------ GIVEN DATA

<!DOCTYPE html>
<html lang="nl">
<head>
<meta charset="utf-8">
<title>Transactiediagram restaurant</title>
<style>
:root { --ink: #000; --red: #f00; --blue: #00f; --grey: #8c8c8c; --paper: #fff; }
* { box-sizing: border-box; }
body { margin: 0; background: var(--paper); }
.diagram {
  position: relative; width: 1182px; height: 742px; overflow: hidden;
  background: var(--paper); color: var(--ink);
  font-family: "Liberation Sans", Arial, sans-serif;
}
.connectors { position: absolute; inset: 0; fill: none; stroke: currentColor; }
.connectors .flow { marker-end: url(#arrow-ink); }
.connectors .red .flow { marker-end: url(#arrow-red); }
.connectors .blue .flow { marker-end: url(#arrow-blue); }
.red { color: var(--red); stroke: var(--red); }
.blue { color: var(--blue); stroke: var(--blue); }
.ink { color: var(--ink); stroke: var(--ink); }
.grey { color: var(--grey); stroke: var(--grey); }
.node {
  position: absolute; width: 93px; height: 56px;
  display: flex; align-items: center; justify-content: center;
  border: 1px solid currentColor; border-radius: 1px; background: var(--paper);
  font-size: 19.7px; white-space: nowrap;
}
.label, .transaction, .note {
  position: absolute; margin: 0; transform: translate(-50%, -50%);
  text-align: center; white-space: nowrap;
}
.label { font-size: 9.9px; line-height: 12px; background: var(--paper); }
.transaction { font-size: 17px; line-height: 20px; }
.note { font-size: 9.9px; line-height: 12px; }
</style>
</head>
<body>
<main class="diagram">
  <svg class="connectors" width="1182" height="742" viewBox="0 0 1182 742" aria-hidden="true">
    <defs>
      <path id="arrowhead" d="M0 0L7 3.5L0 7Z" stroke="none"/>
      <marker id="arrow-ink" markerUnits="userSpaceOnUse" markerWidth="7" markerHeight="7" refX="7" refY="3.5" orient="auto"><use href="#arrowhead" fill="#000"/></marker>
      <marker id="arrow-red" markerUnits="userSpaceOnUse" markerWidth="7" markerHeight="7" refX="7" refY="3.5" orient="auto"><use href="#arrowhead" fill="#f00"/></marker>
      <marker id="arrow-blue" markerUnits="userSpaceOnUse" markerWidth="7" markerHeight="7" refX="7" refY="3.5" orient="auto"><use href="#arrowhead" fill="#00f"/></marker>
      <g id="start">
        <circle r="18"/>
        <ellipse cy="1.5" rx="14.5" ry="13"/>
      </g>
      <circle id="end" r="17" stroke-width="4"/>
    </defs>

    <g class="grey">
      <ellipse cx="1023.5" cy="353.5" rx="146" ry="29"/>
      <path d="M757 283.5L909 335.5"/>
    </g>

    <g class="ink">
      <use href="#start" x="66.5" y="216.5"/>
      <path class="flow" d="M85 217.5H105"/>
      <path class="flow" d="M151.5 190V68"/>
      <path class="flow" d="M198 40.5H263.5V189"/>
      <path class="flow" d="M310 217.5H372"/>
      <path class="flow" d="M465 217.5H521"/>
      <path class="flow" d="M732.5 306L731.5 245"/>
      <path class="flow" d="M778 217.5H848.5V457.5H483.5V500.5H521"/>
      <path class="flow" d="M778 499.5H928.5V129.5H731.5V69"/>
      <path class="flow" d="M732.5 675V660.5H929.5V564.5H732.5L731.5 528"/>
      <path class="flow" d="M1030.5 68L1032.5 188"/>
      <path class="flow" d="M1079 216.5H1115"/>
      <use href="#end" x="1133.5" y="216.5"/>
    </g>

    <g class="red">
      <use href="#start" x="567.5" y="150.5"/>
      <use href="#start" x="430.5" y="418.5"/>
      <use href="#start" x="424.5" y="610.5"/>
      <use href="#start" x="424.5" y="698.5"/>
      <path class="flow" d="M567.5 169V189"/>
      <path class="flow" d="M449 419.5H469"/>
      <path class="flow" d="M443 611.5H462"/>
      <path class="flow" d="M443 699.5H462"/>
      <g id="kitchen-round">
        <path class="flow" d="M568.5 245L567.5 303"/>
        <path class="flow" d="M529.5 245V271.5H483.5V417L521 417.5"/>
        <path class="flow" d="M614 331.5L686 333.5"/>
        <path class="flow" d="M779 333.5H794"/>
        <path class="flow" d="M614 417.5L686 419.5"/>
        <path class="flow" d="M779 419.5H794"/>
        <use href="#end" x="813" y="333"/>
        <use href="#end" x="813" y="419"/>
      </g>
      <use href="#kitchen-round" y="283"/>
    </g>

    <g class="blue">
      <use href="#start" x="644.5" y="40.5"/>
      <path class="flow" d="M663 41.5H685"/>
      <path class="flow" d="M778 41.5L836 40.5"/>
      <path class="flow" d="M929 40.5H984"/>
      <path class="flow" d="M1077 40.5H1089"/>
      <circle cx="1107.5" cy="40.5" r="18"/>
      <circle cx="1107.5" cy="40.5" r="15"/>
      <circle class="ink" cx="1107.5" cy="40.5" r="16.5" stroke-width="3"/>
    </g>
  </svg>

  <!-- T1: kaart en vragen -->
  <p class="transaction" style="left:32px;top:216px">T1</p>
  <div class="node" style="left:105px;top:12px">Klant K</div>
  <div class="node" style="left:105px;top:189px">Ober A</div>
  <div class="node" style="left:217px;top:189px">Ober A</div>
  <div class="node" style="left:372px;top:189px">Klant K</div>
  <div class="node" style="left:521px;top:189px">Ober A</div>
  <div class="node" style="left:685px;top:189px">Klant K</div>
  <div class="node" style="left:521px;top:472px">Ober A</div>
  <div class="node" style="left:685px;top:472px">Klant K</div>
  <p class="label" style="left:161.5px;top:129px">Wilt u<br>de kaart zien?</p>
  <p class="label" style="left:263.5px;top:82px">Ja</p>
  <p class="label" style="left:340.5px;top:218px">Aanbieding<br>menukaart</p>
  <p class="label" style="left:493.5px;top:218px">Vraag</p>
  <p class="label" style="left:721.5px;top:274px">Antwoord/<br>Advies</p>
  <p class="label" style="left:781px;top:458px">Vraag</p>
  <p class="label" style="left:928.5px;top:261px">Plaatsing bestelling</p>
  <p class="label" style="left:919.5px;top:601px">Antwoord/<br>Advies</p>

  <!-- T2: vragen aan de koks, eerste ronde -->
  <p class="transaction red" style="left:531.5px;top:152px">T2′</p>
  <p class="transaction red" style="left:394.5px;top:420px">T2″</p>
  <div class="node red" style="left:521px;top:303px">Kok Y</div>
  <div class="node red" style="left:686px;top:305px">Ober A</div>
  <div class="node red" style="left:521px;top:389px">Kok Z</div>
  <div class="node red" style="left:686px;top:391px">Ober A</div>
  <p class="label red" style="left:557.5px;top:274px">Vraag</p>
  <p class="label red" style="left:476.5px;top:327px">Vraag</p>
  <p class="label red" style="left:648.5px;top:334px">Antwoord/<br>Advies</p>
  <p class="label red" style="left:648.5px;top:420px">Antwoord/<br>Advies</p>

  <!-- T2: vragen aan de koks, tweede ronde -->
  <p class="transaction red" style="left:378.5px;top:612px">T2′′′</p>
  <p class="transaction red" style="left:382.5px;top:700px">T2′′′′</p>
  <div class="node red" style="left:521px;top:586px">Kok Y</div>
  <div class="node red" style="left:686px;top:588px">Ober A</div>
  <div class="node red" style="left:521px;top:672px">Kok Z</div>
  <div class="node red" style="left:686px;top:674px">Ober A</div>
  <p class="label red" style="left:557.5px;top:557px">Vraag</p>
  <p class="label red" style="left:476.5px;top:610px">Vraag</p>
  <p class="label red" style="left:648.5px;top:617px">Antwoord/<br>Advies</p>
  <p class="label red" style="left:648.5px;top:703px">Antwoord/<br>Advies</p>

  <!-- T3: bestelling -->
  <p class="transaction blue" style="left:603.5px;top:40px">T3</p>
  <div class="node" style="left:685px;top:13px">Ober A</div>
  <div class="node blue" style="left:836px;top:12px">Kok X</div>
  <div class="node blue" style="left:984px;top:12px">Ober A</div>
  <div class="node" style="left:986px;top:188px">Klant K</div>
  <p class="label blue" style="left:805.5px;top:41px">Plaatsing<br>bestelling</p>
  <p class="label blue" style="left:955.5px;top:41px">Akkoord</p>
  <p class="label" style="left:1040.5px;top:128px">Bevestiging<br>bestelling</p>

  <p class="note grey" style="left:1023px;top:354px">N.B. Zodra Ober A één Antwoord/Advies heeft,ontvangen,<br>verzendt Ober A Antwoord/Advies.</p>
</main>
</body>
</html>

------------

● **TRY IT**: Please state how many lines in the records contain the word "start", and give only that number.

● **RESULT OF THE TASK**: 7